I was offered work so I accepted, but not after seriously questioning how long I could survive on an island. I am a city girl after all, but the airport was only 15 minutes away, and that sealed the deal.
My first days in Alghero were wonderful. It was like being in paradise. Tall trees fanned the streets with their delicate green leaves; the quiet sea glistened with sunshine diamonds in mountainous horizons, and I could walk through Alghero’s “central park” at ease, safe in a mother Alghero’s arms. I felt young, innocent, even slightly vulnerable, which made me wonder, “what is going on here?”
A week later I ran into my landlord.
“Ciao, Keren! Come va la prima settimana in Alghero?”
(“Hi Keren! How is your first week in Alghero going?”)
I told her that everything was fine but that something was different and I couldn’t put my finger on it.
“Ah, sì, tutti dicono che Alghero è speciale.”
(“Ah, yes, everybody says that Alghero is special.”)
She said this with a glint in her eye.
“… well … what is it?” I asked her.
“Non c’è criminalità,” she answered.
(“There’s no crime.”)
Certainly petty crime exists, but there is no “hard” crime like murder.
There’s no mafia either (there have been kidnappers, but only if you’re really rich. The rest of us can relax.)
I stood there sort of speechless, reflecting on what she said and I suddenly understood: When people feel safe, they are kinder towards one another. Which basically means that you don’t need to be on the defensive, and you don’t have to worry about being “straniero” (foreign) because they welcome foreigners with open arms.
Just as Sardinia is known for its sea, warm weather and cool breezes,
Sardinians are known for their generosity, sincerity and simplicity.
When my teaching contract ended my students took me out for pizza and bought me gifts. It was a lot of pizza and a lot of gifts so I asked, “why?” They told me that it was a tradition that began in the past when it was a great honor to have visitors arriving on the island. Sardinians will open their home to you, treat you like family and embrace you without expecting anything in return. It’s simply their way.

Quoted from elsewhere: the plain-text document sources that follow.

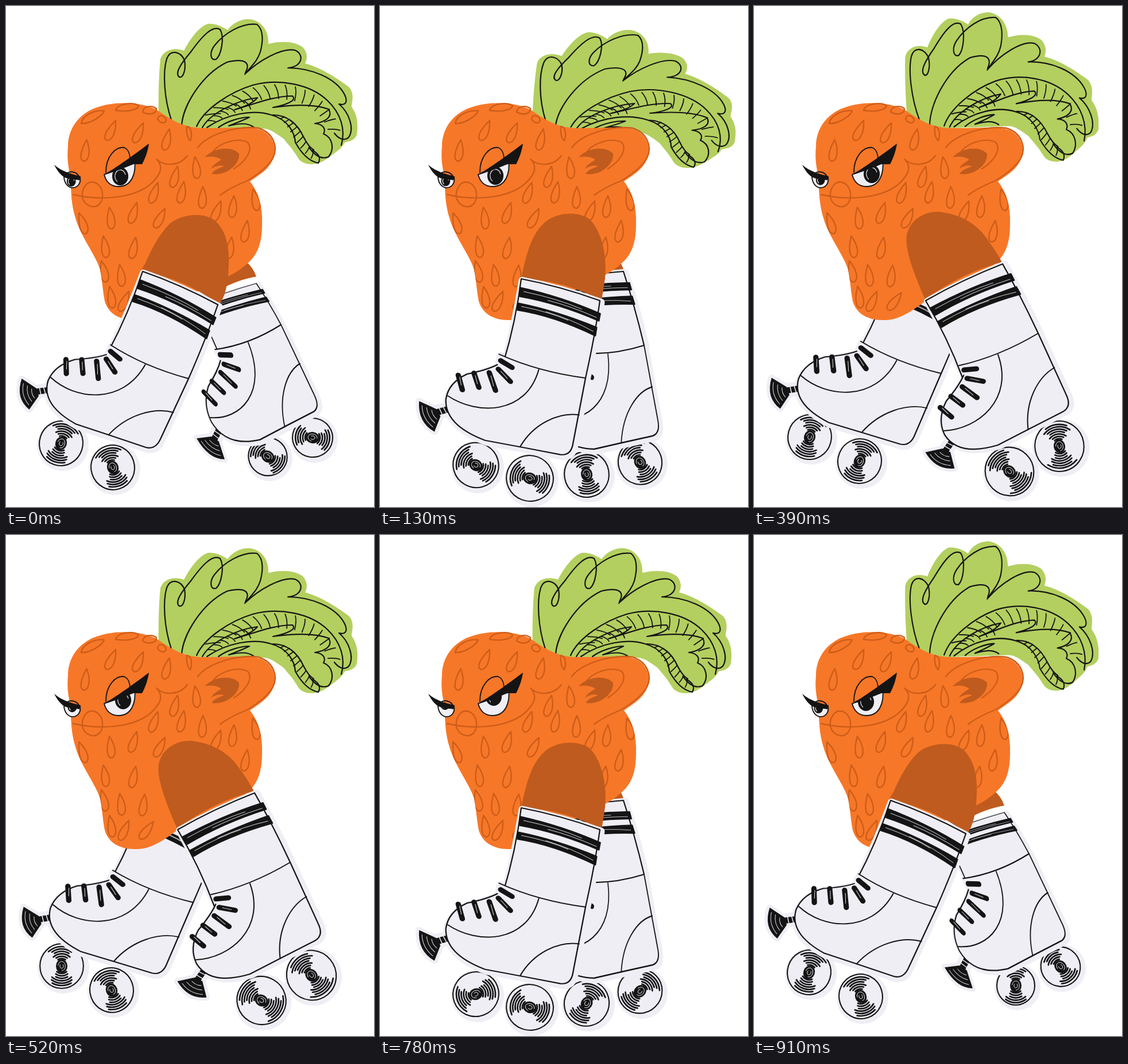
An HTML page with a canvas for the animation above (1040 ms loop, 641 px wide and 874 px high).

```html
<!DOCTYPE html>
<html lang="en">
<head>
<meta charset="utf-8">
<title>Skating carrot</title>
<style>
html, body { margin: 0; width: 100%; height: 100%; overflow: hidden; background: #fff; }
canvas { display: block; }
</style>
</head>
<body>
<canvas id="stage" width="641" height="874"></canvas>
<script>
const ctx = document.getElementById('stage').getContext('2d');
const INK = '#151415', PALE = '#efeef5', ORANGE = '#f77728', BROWN = '#bf5b1e', LINE = '#cd5d18', GREEN = '#b3cf5f';
const STEP = 130, COUNT = 8;
const path = d => new Path2D(d);

function fill(p, color) { ctx.fillStyle = color; ctx.fill(p); }
function stroke(p, color = INK, width = 2.2) {
  ctx.strokeStyle = color;
  ctx.lineWidth = width;
  ctx.stroke(p);
}
function within(draw) { ctx.save(); draw(); ctx.restore(); }

// Affine map that carries the points of one triangle onto another.
function warp(from, to) {
  const [[x0, y0], [x1, y1], [x2, y2]] = from;
  const det = (x1 - x0) * (y2 - y0) - (x2 - x0) * (y1 - y0);
  const solve = k => {
    const u = to[1][k] - to[0][k], v = to[2][k] - to[0][k];
    const gx = (u * (y2 - y0) - v * (y1 - y0)) / det;
    const gy = (v * (x1 - x0) - u * (x2 - x0)) / det;
    return [gx, gy, to[0][k] - gx * x0 - gy * y0];
  };
  const [a, c, e] = solve(0), [b, d, f] = solve(1);
  ctx.transform(a, b, c, d, e, f);
}

// ---- leaves
const leafBase = [[310, 210], [428, 24], [610, 210]];
const leafMid = leafBase;
const leafUp = [[310, 210], [412, 12], [598, 200]];
const leafLow = [[310, 210], [440, 43], [617, 225]];
const leafFill = path('M266 192C265 150 267 110 269 92C275 75 295 72 310 78C318 62 335 36 352 31C368 30 380 38 386 42C395 28 415 20 430 24C450 30 458 48 457 66C480 60 505 62 517 72C526 82 525 92 521 100C550 108 580 128 598 142C608 155 602 168 602 176C612 190 614 205 611 225C606 236 596 236 590 238C585 248 578 252 572 257C560 266 555 270 545 274C525 280 512 272 508 264C500 250 490 240 484 232C470 222 460 214 448 214L310 214Z');
const leafLines = [
  'M288 199C275 160 273 115 280 92C287 74 305 80 311 95C314 112 308 126 302 124C293 118 305 100 322 80C342 52 360 33 373 41C381 55 375 85 366 93C355 96 354 80 364 68C380 48 410 29 437 32C450 42 447 65 443 80C438 96 428 104 416 119',
  'M418 117C440 96 480 72 503 77C520 84 517 106 491 108C530 108 575 125 590 155C596 168 591 174 580 171C598 186 607 214 597 229C588 237 578 230 572 222',
  'M306 208C308 175 340 120 385 98C418 90 426 100 417 116',
  'M332 210C345 180 390 150 430 138C475 126 530 136 560 165C583 187 592 215 584 243',
  'M342 212C355 188 400 165 438 160C428 172 412 176 398 181C430 172 465 157 499 157C508 165 486 173 465 177C500 172 535 170 562 180C570 193 557 202 538 205C552 206 558 214 553 223C570 230 572 250 562 263C548 269 536 258 528 247',
  'M350 212C385 188 430 180 462 190C492 198 503 222 504 238C514 256 528 271 544 274C550 264 542 256 534 252',
  'M370 212C385 201 408 194 424 194C410 201 398 205 388 209C405 205 420 203 431 211',
  'M465 190C490 190 508 206 518 228C524 240 529 247 536 251'
].map(path);

function cubic(p, t) {
  const s = 1 - t, w = [s * s * s, 3 * s * s * t, 3 * s * t * t, t * t * t];
  return [0, 1].map(k => w.reduce((sum, v, i) => sum + v * p[i][k], 0));
}
function ribs(outer, inner, n, slant) {
  ctx.beginPath();
  for (let i = 1; i < n; i++) {
    const [x, y] = cubic(outer, i / n), [u, v] = cubic(inner, i / n + slant);
    ctx.moveTo(x, y);
    ctx.quadraticCurveTo((x + u) / 2 + 3, (y + v) / 2 - 2, u, v);
  }
  ctx.strokeStyle = INK;
  ctx.lineWidth = 1.8;
  ctx.stroke();
}
function leaves(pose) {
  within(() => {
    warp(leafBase, pose);
    fill(leafFill, GREEN);
    leafLines.forEach(p => stroke(p));
    ribs([[335, 205], [400, 118], [565, 100], [587, 240]], [[355, 200], [420, 150], [540, 140], [563, 222]], 17, 0.03);
    ribs([[470, 192], [500, 205], [498, 250], [544, 273]], [[480, 192], [515, 200], [516, 242], [546, 266]], 10, -0.05);
    ribs([[340, 210], [365, 185], [390, 172], [432, 161]], [[352, 212], [380, 190], [400, 182], [440, 178]], 7, 0.02);
  });
}

// ---- body
const body = path('M108 245C108 215 125 192 150 180C190 163 240 168 264 182C290 200 310 212 340 213C390 214 425 208 446 217C465 227 471 245 467 262C460 285 440 295 425 306C440 325 447 350 446 380C446 410 440 430 425 445C410 460 395 468 380 475L297 516C275 532 252 549 225 548C195 548 178 535 172 515C168 495 168 480 164 460C157 436 130 402 121 370C113 345 113 320 113 300C108 280 106 265 108 245Z');
const bodyLines = [
  'M117 329C170 341 238 336 264 297C273 284 269 274 262 267C275 280 302 280 316 261',
  'M150 307C162 308 169 320 168 332C167 345 159 351 150 350C138 348 131 337 133 326C135 314 142 307 150 307Z',
  'M334 247C350 225 400 208 440 213C465 221 475 245 465 265C455 283 435 296 420 305C400 313 385 321 373 330',
  'M358 259C366 240 402 228 421 238C431 250 419 270 397 284',
  'M131 205C133 190 155 181 171 183C167 193 146 206 131 205Z',
  'M191 182C194 170 222 167 231 174C229 183 206 185 191 182Z',
  'M238 185C239 175 253 172 262 179C262 189 248 191 238 185Z',
  'M264 197C266 188 276 190 279 199C277 207 267 204 264 197Z',
  'M315 210C323 211 325 224 321 235C315 230 314 218 315 210Z'
].map(path);
const earShade = path('M346 264C362 246 395 244 406 258C408 275 385 297 358 293C362 286 372 282 380 280C372 276 364 280 357 284C361 276 370 272 375 268C366 262 356 262 346 264Z');
const seed = path('M0-19C10 0 9 15 1 19C-8 19-9 4 0-19Z');
const seeds = [
  [138, 252, 8], [183, 217, 25], [231, 221, 25], [280, 233, 14], [331, 282, -6], [294, 298, 15], [258, 326, 20],
  [306, 325, 12], [342, 334, 3], [268, 370, 28], [182, 370, -6], [222, 361, 18], [133, 379, -18], [172, 420, -8],
  [222, 422, 12], [395, 350, 6], [434, 338, -12], [367, 358, 22], [417, 393, 10], [390, 422, 10], [239, 471, 8],
  [200, 470, -6], [170, 463, -12], [183, 508, -8], [206, 515, 25], [245, 515, 38]
];
function drawBody() {
  fill(body, ORANGE);
  within(() => {
    ctx.clip(body);
    for (const [x, y, tilt] of seeds) within(() => {
      ctx.translate(x, y);
      ctx.rotate(tilt * Math.PI / 180);
      stroke(seed, LINE, 2.4);
    });
  });
  bodyLines.forEach(p => stroke(p, LINE, 2.4));
  fill(earShade, BROWN);
}

// ---- eyes
const bigWhite = path('M171 294L224 268C227 292 219 315 196 315C182 315 174 306 171 294Z');
const bigLid = path('M174 290C174 262 191 245 206 247C213 250 216 259 216 268');
const bigLash = path('M170 295C190 283 220 262 249 240C247 254 242 267 237 276L222 276C210 281 185 291 170 295Z');
const smallWhite = path('M101 297L129 299C131 310 124 318 114 317C106 315 101 307 101 297Z');
const smallLid = path('M106 292C112 287 125 289 128 300');
const smallLash = path('M84 277C98 289 113 293 130 297L128 304C118 302 107 303 99 297C92 291 88 285 84 277Z');

function iris(x, y, r) {
  ctx.beginPath();
  ctx.ellipse(x, y, r * 0.88, r, 0, 0, 7);
  ctx.fillStyle = INK;
  ctx.fill();
  ctx.beginPath();
  ctx.ellipse(x, y, r * 0.58, r * 0.7, 0, 2.2, 6);
  ctx.strokeStyle = PALE;
  ctx.lineWidth = 1.2;
  ctx.stroke();
}
function eye(white, lid, lash, x, y, r) {
  fill(white, PALE);
  within(() => { ctx.clip(white); iris(x, y, r); });
  stroke(white, INK, 1.9);
  stroke(lid, INK, 1.9);
  fill(lash, INK);
}
function eyes([x, y]) {
  eye(bigWhite, bigLid, bigLash, x, y, 16);
  eye(smallWhite, smallLid, smallLash, 114 + (x - 200) / 3, 306 + (y - 297) * 0.65, 9);
}

// ---- skates: sock and shoe are hinged at the heel end of the ankle seam
const rest = [[272, 500], [413, 479], [445, 616], [244, 738], [458, 758]];
const sock = path('M272 500Q340 484 413 479Q430 540 445 616Q370 637 300 633Q290 570 272 500Z');
const sockEdge = path('M303 650Q294 575 272 500Q340 484 413 479Q430 540 445 616');
const bands = path('M276 515Q350 500 423 500L426 513Q350 513 282 530ZM284 542Q350 527 427 525L431 540Q350 537 288 554Z');
const bandNicks = path('M285 519Q345 506 390 506M330 516Q370 509 420 509M292 545Q340 534 376 534M335 536Q380 530 424 534');
const shoe = path('M300 633Q370 637 445 616L461 735Q465 758 448 763Q385 776 325 789Q255 790 243 745Q238 715 262 688Q290 668 303 652Z');
const shoeEdge = path('M445 616L461 735Q465 758 448 763Q385 776 325 789Q255 790 243 745Q238 715 262 688Q290 668 303 652');
const shoeLines = path('M300 633Q370 637 445 616M244 738C300 752 374 718 369 633M382 777C390 728 422 692 455 683');
const laces = path('M249 696L263 718M272 682L287 703M295 671L314 697M307 659L332 672M306 643L327 647');
const laceNicks = path('M252 698L259 711M275 685L283 698M299 675L309 691M312 661L326 669');
const stopper = path('M203 766L233 768L244 778L243 808Q212 803 203 766Z');
const stopperNicks = path('M210 772Q217 793 238 801M218 772Q224 787 239 793M227 773Q231 782 240 785');
const shaft = path('M237 773L256 757');
const shaftNicks = path('M238 765L246 774M243 760L252 769M248 756L257 764');

const MAPS = [[0, 1, 2], [2, 3, 4]];
function fit(pts, part, draw) {
  within(() => {
    warp(MAPS[part].map(i => rest[i]), MAPS[part].map(i => pts[i]));
    draw();
  });
}
function halo(p) {
  within(() => { ctx.translate(3, 2); stroke(p, PALE, 13); });
}
function skate({ pts, hideStopper }) {
  fit(pts, 0, () => halo(sock));
  fit(pts, 1, () => {
    halo(shoe);
    if (hideStopper) return;
    stroke(stopper, PALE, 11);
    stroke(shaft, PALE, 26);
    fill(stopper, INK);
    stroke(stopperNicks, PALE, 0.9);
    stroke(shaft, INK, 11);
    stroke(shaftNicks, PALE, 1.5);
  });
  fit(pts, 0, () => {
    fill(sock, PALE);
    fill(bands, INK);
    stroke(bands, INK, 2);
    stroke(bandNicks, PALE, 0.8);
    stroke(sockEdge);
  });
  fit(pts, 1, () => {
    fill(shoe, PALE);
    stroke(shoeEdge);
    stroke(shoeLines, INK, 2);
    stroke(laces, INK, 9);
    stroke(laceNicks, PALE, 0.9);
  });
}

function disc(x, y, r, color) {
  ctx.beginPath();
  ctx.arc(x, y, r, 0, 7);
  ctx.fillStyle = color;
  ctx.fill();
}
function wheel(x, y, r, angle) {
  disc(x + 3, y + 3, r + 6, PALE);
  within(() => {
    ctx.translate(x, y);
    ctx.rotate(angle * Math.PI / 180);
    ctx.strokeStyle = INK;
    ctx.lineWidth = 2.1;
    ctx.beginPath();
    ctx.ellipse(0, 0, r, r * 0.97, 0, 0, 7);
    ctx.stroke();
    ctx.lineWidth = 2.7;
    for (const side of [0, Math.PI])
      for (let q = 13; q < r - 4; q += 4.2) {
        const spread = 0.62 + 0.13 * Math.sin(q * 2 + side);
        ctx.beginPath();
        ctx.arc(0, 0, q, side - spread, side + spread);
        ctx.stroke();
      }
    ctx.beginPath();
    ctx.ellipse(0, 0, 12, 10, 0, 0, 7);
    ctx.fillStyle = INK;
    ctx.fill();
    ctx.strokeStyle = PALE;
    ctx.lineWidth = 0.9;
    for (const q of [4, 8]) {
      ctx.beginPath();
      ctx.ellipse(0, 0, q, q * 0.8, 0, q, q + 4.5);
      ctx.stroke();
    }
  });
}

// ---- walking poses; wheels are x, y, radius
const wideFront = {
  far: { pts: [[325, 522], [436, 484], [479, 556], [356, 718], [542, 701]], wheels: [[456, 786, 34], [534, 753, 35]],
    thigh: 'M360 470L387 471Q405 462 418 446Q430 455 436 472Q405 477 370 496Z' },
  near: { pts: [[238, 463], [369, 521], [318, 650], [78, 648], [255, 771]], wheels: [[96, 763, 39], [186, 805, 39]],
    thigh: 'M237 463C250 430 265 400 285 380C310 360 350 360 367 377C388 400 390 430 387 470C384 500 377 514 371 521Q310 475 237 463Z' }
};
const closeFront = {
  far: { pts: [[284, 484], [424, 463], [460, 592], [300, 715], [483, 745]], wheels: [[360, 817, 40], [453, 796, 39]],
    thigh: 'M385 462Q410 452 418 445L425 461Z', hideStopper: true },
  near: { pts: [[246, 476], [383, 514], [358, 649], [118, 680], [326, 782]], wheels: [[167, 801, 40], [261, 824, 41]],
    thigh: 'M246 476C255 430 265 395 290 375C315 357 350 360 365 372C388 395 396 440 392 475L386 514Q320 478 246 476Z' }
};
const closeBack = {
  far: { pts: [[262, 468], [397, 506], [371, 641], [129, 676], [338, 774]], wheels: [[165, 784, 40], [258, 815, 40]] },
  near: { pts: rest, wheels: [[328, 832, 42], [424, 813, 43]],
    thigh: 'M271 499C261 450 260 400 275 382C295 355 335 355 355 366C392 385 404 425 412 451L419 446L419 478Q340 481 271 499Z' }
};
const wideBack = {
  far: { pts: [[245, 458], [376, 515], [326, 641], [82, 645], [266, 765]], wheels: [[97, 752, 39], [184, 794, 39]] },
  near: { pts: [[299, 514], [433, 450], [495, 571], [331, 741], [547, 700]], wheels: [[445, 812, 43], [532, 768, 44]],
    thigh: 'M298 512C280 470 262 425 266 400C272 370 300 358 322 359C370 364 395 390 405 405Q420 425 432 447Q362 465 298 512Z' }
};

// spin: far pair, then near pair, in degrees
const steps = [
  { legs: wideFront, leaf: leafMid, gaze: [199, 297], spin: [35, 10, 108, 72] },
  { legs: closeFront, leaf: leafLow, gaze: [201, 296], spin: [80, 60, 30, 20] },
  { legs: closeBack, leaf: leafMid, gaze: [203, 295], spin: [-10, -10, 10, -10] },
  { legs: wideBack, leaf: leafUp, gaze: [205, 293], spin: [105, 112, 45, 80] },
  { legs: wideBack, leaf: leafMid, gaze: [204, 288], spin: [90, 70, 30, 50] },
  { legs: closeBack, leaf: leafLow, gaze: [202, 281], spin: [20, -5, 10, 0] },
  { legs: closeFront, leaf: leafMid, gaze: [198, 282], spin: [120, 135, -20, 20] },
  { legs: wideFront, leaf: leafUp, gaze: [195, 291], spin: [90, 50, 108, 72] }
];

function leg(part, spin) {
  if (part.thigh) fill(path(part.thigh), BROWN);
  part.wheels.forEach((w, i) => wheel(...w, spin[i]));
  skate(part);
}
function render(time) {
  const { legs, leaf, gaze, spin } = steps[Math.floor(time / STEP) % COUNT];
  ctx.fillStyle = '#fff';
  ctx.fillRect(0, 0, 641, 874);
  ctx.lineCap = ctx.lineJoin = 'round';
  leg(legs.far, spin);
  leaves(leaf);
  drawBody();
  eyes(gaze);
  leg(legs.near, spin.slice(2));
}

let start;
function tick(now) {
  start ??= now;
  render(Math.max(0, now - start));
  requestAnimationFrame(tick);
}
render(0);
requestAnimationFrame(tick);
</script>
</body>
</html>
```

Sardinia is also the oldest land in Italy. In fact, I don’t really feel like I live in Italy here because they have their own language (Sardo) and their own history. “Il continente” (the mainland) is more like Fellini’s “La Dolce Vita” while Sardinia is humbler and simpler. When you get here all you really have to do is relax and be yourself.
But like “il continente,” Sardinia differs from place to place. I have visited many towns and cities, all very interesting, but have found that Alghero, “the gem of Sardinia” is truly special. Perhaps it’s the fact that it’s a port town that has greeted many tourists has something to do with it. It is more open-minded. Perhaps it’s the fact that it has a strong Catalan influence that gives it an exotic edge. Or perhaps it’s the strong Sardinian values that are instilled in a population that has had to survive on a separate piece of land- pulling together and developing trust and honesty amongst themselves so they could thrive and live in peace with each other.
A Sardinian friend told me that in his village, in the past, doors didn’t have locks on them. When someone arrived, they entered and were welcomed just the same.
I have woken up in some Italian cities with the sound of church bells banging in my ears (bing, bang, bong go the church bells at 7am) but here in Alghero, it’s a lullaby, sweet and gentle, like the people. Just another thing I love about Alghero.
This sweet simplicity extends also in the culinary department. There is less sugar in the desserts. The pasta special is “spaghetti ai ricci” (spaghetti with sea urchin). I never liked sea urchin’s overwhelming flavor until I tried this dish. I personally love the fresh sardines from local markets and although it sounds like sardines may have something to do with Sardinia, it doesn’t. And of course there is the Mirto, the local liquor made of berry leaves which is delicately sweet and strong but not in excess. Everything seems to be done with balance- perfect for a seeker of “la via di mezzo.”
When my contract ended I left Alghero but decided to return. A sweet Sardo convinced me to open a Yoga B&B with him and I agreed.
Grazie mille Keren!
Be sure to come back tomorrow when we’re headed to the Aeolian Islands from Calabria!